That behavior would be considered extremely rude if it didn't happen so often that it's practically a cliche. The other comics watch as all these fresh faces take their seats before the show, and we see them not really paying attention to the first few performers, but when their friend takes the stage they go nuts. The other comics know what's about to happen. It's even worse for the comic slated to go up next, because they're gonna spend the first minute of their set watching over half the room duck out of there like a deadbeat dad at their kids' graduation.
Not to say you shouldn't invite your friends to watch you perform when you're first starting out in comedy. It really does help having them there to cheer you on, but there is a major drawback to it in the long run. The more times you perform, fewer of your friends will come out to see you, and then you start to see just how your material hits with audience members who aren't there to cushion your ego. This is a real sink-or-swim time for new comics; when they first start to question how funny they really are. The good ones get their asses in gear. The bad ones get really bitter.
If you really want to grow as a comic, it's extremely important to get constructive feedback as opposed to having your friends placate you. Making friends with the other comics is perhaps the best way to get good notes on your performance. Having friends with unique experience in other fields such as theater, improv, music, psychology, etc. can also be useful because they're good at spotting things you'd otherwise never notice. My first year in, I invited a friend who was a professional poker player to one of my shows. After the show, he was able to point out every one of my nervous tics, because those are the kinds of tells he's trained to spot in his opponents. His advice was a game-changer for my act, and also the reason I don't play poker anymore.
Perhaps one of the best people capable of telling you what you're doing wrong ... is yourself. You are the only person who knows exactly what was going through your head while you were performing, you saw the looks on the faces in the audience, and you're probably already your own worst critic. Record yourself each time you perform, and review the footage. Being able to watch yourself perform will definitely take some getting used to. There's gonna be a lot of cringing, but each one of those cringes will help you recognize what you're doing wrong, and help you avoid those same mistakes in the future.

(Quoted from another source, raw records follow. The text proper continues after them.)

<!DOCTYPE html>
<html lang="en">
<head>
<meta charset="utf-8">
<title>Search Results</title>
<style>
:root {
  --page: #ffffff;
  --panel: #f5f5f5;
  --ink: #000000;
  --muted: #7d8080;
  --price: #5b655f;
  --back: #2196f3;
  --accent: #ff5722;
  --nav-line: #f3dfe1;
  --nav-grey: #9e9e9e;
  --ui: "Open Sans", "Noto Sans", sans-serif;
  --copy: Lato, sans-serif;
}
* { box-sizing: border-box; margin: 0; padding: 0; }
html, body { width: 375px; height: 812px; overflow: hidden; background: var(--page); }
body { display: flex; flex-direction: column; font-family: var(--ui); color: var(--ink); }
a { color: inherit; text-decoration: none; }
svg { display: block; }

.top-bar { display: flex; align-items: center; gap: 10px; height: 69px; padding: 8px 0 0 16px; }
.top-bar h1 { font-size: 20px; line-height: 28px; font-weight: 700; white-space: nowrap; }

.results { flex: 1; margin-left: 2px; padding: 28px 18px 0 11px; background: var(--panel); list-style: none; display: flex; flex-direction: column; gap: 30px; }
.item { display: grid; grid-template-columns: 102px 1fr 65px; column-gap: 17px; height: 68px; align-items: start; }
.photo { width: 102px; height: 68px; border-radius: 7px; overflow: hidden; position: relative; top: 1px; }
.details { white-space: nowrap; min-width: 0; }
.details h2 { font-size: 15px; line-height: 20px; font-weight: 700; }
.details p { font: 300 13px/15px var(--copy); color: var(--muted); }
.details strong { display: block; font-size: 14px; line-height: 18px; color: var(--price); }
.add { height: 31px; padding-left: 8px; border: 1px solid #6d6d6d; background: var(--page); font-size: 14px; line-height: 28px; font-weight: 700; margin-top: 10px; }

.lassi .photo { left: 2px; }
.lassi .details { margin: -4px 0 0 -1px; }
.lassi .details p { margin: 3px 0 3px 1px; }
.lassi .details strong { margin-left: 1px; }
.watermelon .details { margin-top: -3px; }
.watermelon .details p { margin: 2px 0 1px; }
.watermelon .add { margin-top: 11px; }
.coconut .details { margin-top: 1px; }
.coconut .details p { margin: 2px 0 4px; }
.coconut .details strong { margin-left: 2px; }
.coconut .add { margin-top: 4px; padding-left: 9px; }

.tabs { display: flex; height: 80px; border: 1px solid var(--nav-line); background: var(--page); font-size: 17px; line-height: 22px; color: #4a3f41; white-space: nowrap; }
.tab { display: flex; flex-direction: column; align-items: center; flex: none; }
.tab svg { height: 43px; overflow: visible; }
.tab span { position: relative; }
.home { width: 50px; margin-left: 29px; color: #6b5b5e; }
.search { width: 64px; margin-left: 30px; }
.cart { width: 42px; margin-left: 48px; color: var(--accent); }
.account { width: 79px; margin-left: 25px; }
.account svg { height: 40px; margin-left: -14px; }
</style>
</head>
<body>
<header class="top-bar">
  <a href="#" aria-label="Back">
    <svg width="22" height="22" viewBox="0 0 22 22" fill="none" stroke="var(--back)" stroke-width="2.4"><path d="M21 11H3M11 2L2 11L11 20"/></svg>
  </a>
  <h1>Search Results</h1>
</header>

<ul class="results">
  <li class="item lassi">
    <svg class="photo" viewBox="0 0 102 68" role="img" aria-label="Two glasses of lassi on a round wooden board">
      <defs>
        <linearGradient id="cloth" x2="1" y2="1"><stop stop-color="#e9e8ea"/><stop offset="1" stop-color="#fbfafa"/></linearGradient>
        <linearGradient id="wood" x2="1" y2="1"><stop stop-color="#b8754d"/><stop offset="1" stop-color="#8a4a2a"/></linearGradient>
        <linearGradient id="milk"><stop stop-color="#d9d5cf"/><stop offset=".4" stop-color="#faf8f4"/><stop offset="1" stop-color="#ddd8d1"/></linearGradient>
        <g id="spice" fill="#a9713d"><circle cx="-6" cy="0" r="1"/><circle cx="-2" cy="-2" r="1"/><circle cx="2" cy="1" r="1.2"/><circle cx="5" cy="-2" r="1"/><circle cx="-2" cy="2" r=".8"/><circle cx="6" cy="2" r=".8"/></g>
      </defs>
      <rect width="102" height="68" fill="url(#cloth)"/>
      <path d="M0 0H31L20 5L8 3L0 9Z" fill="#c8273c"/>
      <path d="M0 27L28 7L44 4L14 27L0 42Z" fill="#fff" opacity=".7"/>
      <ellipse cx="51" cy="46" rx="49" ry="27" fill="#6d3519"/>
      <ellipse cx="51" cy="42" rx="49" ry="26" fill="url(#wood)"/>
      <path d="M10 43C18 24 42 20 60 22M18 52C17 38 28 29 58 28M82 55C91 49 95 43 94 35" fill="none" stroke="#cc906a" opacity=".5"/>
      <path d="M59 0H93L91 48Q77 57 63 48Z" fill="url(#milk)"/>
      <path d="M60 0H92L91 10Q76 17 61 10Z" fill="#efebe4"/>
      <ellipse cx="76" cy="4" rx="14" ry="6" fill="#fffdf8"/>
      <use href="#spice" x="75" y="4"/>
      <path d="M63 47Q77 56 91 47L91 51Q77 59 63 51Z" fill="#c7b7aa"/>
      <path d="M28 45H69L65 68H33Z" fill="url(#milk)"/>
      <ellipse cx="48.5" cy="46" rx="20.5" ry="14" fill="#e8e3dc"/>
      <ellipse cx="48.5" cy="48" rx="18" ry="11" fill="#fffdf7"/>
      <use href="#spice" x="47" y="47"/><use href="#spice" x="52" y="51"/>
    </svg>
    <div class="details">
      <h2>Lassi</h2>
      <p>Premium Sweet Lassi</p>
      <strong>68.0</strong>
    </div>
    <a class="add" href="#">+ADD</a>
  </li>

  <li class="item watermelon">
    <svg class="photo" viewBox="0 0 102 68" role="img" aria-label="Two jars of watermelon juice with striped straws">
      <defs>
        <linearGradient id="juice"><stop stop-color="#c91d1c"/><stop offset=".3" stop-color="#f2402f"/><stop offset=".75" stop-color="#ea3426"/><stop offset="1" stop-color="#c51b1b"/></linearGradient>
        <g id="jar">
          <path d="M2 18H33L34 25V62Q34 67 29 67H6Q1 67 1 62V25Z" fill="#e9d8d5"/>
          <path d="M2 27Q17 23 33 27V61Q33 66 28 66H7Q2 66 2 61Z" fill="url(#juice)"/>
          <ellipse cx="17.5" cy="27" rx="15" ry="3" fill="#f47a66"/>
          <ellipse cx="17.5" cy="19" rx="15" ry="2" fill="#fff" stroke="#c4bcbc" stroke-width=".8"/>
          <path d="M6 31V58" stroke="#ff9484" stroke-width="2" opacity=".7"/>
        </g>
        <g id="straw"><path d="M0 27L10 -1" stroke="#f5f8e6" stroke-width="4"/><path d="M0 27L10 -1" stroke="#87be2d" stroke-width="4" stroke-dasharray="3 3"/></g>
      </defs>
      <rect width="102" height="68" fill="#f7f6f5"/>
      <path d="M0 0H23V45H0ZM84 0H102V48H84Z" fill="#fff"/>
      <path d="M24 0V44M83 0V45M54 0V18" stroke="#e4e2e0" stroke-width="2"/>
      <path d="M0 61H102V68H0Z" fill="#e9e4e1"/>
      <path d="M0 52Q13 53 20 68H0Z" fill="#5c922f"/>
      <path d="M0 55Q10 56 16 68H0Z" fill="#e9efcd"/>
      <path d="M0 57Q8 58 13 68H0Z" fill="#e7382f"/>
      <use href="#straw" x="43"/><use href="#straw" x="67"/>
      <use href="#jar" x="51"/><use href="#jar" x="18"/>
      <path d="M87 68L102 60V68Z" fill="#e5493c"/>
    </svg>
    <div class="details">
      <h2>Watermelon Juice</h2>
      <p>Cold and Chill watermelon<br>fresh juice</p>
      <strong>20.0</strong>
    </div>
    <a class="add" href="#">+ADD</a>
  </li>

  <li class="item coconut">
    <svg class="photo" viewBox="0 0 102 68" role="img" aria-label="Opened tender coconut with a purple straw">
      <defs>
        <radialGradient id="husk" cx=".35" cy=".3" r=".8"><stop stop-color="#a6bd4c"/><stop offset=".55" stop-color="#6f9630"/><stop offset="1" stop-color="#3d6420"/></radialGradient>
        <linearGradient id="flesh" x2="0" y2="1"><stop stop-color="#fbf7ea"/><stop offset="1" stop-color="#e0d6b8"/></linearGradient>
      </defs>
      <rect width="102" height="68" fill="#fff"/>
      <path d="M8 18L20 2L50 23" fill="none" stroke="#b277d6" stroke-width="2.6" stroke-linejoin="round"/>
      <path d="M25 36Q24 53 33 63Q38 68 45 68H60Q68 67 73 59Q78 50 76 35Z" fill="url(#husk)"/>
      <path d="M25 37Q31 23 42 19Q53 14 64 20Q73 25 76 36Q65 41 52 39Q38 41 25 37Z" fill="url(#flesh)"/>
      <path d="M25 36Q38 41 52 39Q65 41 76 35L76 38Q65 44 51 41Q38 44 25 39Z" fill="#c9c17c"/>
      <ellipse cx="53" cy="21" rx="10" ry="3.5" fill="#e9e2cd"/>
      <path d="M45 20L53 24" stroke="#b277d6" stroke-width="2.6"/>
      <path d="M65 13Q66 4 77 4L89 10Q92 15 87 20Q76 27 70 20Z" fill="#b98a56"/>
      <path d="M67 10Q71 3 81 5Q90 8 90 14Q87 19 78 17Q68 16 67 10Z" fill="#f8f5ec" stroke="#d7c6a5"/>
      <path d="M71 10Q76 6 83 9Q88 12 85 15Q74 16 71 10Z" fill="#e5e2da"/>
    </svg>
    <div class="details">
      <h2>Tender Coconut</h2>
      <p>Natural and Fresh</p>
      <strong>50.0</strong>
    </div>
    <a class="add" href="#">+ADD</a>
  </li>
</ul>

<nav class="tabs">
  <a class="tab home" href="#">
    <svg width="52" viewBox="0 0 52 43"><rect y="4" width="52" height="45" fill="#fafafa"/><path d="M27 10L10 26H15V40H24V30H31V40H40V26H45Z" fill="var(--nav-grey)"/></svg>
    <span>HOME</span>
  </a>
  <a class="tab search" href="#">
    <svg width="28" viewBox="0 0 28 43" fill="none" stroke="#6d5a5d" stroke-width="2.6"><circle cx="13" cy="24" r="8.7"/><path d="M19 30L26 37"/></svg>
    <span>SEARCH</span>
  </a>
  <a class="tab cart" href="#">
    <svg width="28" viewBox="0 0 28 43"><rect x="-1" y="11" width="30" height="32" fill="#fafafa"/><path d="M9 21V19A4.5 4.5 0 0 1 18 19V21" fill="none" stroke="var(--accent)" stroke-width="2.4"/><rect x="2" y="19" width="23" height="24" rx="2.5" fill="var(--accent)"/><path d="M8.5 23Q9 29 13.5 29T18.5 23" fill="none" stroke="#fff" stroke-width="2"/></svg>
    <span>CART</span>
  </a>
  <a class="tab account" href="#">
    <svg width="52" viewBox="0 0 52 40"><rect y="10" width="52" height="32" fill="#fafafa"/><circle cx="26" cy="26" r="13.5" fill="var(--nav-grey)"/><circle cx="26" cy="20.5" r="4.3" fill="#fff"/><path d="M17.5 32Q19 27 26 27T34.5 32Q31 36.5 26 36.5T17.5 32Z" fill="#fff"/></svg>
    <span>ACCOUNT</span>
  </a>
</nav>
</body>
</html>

What if they don't laugh? What if you choke? What if you embarrass yourself? There are a lot of what-ifs that will go through your head when you try anything new, especially standing in front of an audience and trying to make them laugh. But all of the questions going through your head can all be answered by two simple words: so what?
Yes, there are plenty of valid reasons to be nervous about getting up on that stage, but you must also keep in mind that everyone in that room understands what's going on. You have an audience of people who are there to listen to what you have to say, other comics who have been in your shoes, and maybe a couple jerks who just don't know how to behave in public. Ignore the jerks. They're really not worth your energy. Everyone else is rooting for you.
Plus, even if your set does not go over well, those people's attention will be directed to the next comic coming up on that stage. The show goes on, and no one will dwell on your mistakes but you. On the other hand, if your set goes great, you will have handed that next comic a hot crowd. The best case scenario is you leave that stage triumphant. The worst-case scenario is you leave that stage right back where you started.
Top image: Pdsci, Graphbottles/Shutterstock